Data items

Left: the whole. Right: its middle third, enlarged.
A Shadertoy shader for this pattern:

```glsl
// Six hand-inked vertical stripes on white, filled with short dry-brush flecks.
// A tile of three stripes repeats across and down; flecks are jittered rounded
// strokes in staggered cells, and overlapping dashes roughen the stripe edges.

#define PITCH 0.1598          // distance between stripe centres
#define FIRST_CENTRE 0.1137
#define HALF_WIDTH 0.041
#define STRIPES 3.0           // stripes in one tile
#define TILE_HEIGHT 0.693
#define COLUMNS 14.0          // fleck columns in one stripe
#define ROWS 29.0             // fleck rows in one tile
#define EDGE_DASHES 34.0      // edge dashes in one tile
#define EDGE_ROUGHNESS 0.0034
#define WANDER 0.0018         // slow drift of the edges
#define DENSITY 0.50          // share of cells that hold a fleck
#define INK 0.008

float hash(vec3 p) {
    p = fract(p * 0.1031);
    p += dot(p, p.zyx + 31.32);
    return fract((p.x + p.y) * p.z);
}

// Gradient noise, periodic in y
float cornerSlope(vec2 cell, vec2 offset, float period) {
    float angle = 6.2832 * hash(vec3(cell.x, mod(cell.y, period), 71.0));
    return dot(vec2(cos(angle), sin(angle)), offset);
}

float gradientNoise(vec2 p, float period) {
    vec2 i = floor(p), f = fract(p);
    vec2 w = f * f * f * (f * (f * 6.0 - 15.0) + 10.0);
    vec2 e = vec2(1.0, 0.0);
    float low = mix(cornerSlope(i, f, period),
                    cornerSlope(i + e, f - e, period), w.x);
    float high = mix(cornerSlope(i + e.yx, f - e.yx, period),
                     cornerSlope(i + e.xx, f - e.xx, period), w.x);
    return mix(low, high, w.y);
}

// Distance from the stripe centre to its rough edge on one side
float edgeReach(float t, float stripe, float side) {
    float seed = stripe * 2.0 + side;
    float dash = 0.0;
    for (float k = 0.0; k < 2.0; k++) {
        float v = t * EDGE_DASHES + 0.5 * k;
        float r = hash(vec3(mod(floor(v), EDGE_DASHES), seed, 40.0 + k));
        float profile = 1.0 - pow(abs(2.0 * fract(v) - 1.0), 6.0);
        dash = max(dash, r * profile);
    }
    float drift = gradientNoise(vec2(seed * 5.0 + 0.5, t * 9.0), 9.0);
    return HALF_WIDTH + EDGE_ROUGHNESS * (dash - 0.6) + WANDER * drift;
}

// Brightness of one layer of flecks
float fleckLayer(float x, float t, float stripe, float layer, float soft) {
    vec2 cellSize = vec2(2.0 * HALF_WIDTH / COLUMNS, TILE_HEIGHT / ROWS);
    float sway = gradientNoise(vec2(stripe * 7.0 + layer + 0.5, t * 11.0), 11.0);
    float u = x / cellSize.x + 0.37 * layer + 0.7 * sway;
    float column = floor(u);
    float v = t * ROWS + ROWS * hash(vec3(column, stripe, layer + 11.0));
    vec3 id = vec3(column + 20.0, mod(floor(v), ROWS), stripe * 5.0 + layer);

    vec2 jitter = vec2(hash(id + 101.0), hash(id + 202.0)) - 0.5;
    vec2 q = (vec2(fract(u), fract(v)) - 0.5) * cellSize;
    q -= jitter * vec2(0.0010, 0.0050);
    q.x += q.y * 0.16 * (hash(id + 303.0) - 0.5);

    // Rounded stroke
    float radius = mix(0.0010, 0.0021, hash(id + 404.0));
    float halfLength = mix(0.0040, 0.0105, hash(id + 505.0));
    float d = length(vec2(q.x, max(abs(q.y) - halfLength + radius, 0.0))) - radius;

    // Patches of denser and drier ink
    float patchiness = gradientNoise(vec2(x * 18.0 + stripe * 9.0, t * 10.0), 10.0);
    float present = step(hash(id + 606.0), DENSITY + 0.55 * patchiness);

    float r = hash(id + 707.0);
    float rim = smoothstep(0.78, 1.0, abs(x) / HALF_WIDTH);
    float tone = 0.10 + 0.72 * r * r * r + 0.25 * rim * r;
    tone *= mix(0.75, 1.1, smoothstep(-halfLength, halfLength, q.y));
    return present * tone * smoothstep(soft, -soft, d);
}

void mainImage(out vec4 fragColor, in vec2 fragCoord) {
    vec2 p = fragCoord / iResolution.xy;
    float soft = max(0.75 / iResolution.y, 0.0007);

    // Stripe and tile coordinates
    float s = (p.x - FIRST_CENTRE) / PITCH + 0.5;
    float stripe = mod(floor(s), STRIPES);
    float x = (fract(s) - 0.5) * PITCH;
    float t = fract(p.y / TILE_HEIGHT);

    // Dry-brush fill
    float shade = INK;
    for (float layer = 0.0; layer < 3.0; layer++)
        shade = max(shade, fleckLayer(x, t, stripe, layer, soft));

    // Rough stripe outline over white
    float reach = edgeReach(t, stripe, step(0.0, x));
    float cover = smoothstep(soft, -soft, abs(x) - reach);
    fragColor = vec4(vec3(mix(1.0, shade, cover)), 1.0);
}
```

...

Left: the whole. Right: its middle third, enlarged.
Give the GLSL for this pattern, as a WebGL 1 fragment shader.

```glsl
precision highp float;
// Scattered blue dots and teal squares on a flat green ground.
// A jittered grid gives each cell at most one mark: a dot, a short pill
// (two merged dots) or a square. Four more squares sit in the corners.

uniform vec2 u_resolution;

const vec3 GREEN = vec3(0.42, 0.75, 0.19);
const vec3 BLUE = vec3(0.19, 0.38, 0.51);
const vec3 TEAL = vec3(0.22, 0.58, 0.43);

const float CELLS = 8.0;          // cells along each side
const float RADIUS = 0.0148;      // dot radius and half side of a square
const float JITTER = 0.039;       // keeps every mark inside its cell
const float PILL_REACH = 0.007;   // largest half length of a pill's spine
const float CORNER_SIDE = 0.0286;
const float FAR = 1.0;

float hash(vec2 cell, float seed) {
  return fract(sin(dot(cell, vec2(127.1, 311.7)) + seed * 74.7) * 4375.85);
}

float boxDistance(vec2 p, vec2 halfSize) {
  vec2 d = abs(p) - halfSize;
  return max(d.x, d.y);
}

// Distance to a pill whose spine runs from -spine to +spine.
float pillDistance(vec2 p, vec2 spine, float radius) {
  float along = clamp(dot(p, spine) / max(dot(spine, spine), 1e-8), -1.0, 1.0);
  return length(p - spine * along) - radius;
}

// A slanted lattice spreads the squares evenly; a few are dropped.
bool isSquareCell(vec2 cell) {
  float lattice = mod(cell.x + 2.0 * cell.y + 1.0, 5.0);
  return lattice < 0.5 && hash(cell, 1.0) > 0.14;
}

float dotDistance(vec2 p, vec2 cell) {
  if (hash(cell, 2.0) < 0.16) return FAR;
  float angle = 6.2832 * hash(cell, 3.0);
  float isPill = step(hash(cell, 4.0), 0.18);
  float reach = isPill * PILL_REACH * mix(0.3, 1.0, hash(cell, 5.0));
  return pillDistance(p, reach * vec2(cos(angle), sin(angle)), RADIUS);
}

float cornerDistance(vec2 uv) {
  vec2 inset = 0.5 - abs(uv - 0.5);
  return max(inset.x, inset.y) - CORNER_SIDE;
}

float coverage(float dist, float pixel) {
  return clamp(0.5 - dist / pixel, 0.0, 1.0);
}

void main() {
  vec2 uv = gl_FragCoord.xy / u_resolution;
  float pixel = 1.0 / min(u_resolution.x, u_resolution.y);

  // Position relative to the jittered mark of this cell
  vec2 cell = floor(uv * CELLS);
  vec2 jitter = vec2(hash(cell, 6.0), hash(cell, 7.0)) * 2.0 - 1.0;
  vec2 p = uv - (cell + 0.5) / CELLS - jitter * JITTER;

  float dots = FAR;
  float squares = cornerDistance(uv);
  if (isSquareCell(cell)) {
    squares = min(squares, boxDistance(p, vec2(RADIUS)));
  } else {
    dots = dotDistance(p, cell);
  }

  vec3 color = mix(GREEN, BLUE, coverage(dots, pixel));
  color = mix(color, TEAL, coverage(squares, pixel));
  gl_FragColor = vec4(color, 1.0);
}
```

--

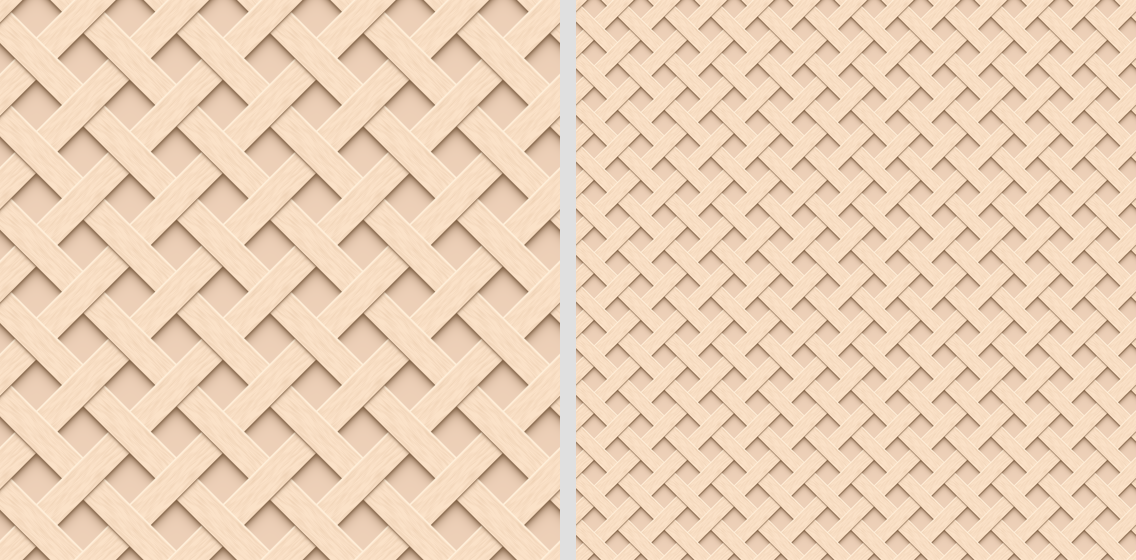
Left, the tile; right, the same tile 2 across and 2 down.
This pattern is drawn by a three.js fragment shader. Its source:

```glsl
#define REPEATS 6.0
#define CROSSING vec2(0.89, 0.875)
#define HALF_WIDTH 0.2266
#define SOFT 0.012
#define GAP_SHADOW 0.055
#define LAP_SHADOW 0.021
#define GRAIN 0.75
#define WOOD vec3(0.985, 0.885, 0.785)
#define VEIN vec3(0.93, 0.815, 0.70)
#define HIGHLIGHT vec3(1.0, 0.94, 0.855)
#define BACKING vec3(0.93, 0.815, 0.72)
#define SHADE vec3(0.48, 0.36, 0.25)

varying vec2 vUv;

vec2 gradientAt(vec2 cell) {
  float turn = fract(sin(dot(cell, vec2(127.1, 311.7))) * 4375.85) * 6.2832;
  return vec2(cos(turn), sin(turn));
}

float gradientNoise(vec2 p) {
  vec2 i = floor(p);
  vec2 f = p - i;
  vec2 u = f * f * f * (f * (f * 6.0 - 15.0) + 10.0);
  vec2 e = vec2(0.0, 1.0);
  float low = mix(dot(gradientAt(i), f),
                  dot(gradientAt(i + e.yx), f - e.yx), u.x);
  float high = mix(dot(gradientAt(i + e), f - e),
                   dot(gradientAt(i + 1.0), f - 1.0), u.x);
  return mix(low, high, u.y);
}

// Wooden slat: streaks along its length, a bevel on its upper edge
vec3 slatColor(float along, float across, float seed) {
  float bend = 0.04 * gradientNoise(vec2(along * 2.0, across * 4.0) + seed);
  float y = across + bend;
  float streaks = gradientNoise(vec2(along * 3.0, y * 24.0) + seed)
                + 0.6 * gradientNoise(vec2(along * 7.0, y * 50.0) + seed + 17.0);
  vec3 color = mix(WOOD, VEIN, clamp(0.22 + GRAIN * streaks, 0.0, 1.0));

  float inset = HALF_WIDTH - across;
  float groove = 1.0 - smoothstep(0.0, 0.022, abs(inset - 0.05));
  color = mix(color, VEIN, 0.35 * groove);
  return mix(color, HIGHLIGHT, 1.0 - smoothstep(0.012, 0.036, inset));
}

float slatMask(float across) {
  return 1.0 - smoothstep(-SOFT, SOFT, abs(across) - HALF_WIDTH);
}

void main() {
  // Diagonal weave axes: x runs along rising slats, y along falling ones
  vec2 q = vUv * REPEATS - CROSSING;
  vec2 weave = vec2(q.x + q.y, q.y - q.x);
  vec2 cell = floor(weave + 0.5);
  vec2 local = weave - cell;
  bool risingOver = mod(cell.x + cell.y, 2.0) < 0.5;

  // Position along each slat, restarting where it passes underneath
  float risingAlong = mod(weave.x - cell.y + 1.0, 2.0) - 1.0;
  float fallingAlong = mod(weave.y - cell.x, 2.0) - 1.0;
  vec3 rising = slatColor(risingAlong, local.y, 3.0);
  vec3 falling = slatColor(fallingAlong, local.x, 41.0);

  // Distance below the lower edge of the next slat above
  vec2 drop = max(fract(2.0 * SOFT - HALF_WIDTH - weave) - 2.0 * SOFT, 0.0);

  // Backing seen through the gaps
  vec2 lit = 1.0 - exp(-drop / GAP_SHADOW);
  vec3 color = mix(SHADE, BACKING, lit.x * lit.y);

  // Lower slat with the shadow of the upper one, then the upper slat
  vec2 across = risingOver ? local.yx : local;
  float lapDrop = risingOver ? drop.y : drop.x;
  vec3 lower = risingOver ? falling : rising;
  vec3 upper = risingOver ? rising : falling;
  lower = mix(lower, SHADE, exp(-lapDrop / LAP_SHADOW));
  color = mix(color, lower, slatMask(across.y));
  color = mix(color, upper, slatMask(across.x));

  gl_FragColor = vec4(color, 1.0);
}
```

#### Directions for this task
Scan the data for lines containing "ROWS" and copy all of them.

#### Answer to this problem
#define ROWS 29.0             // fleck rows in one tile
    vec2 cellSize = vec2(2.0 * HALF_WIDTH / COLUMNS, TILE_HEIGHT / ROWS);
    float v = t * ROWS + ROWS * hash(vec3(column, stripe, layer + 11.0));
    vec3 id = vec3(column + 20.0, mod(floor(v), ROWS), stripe * 5.0 + layer);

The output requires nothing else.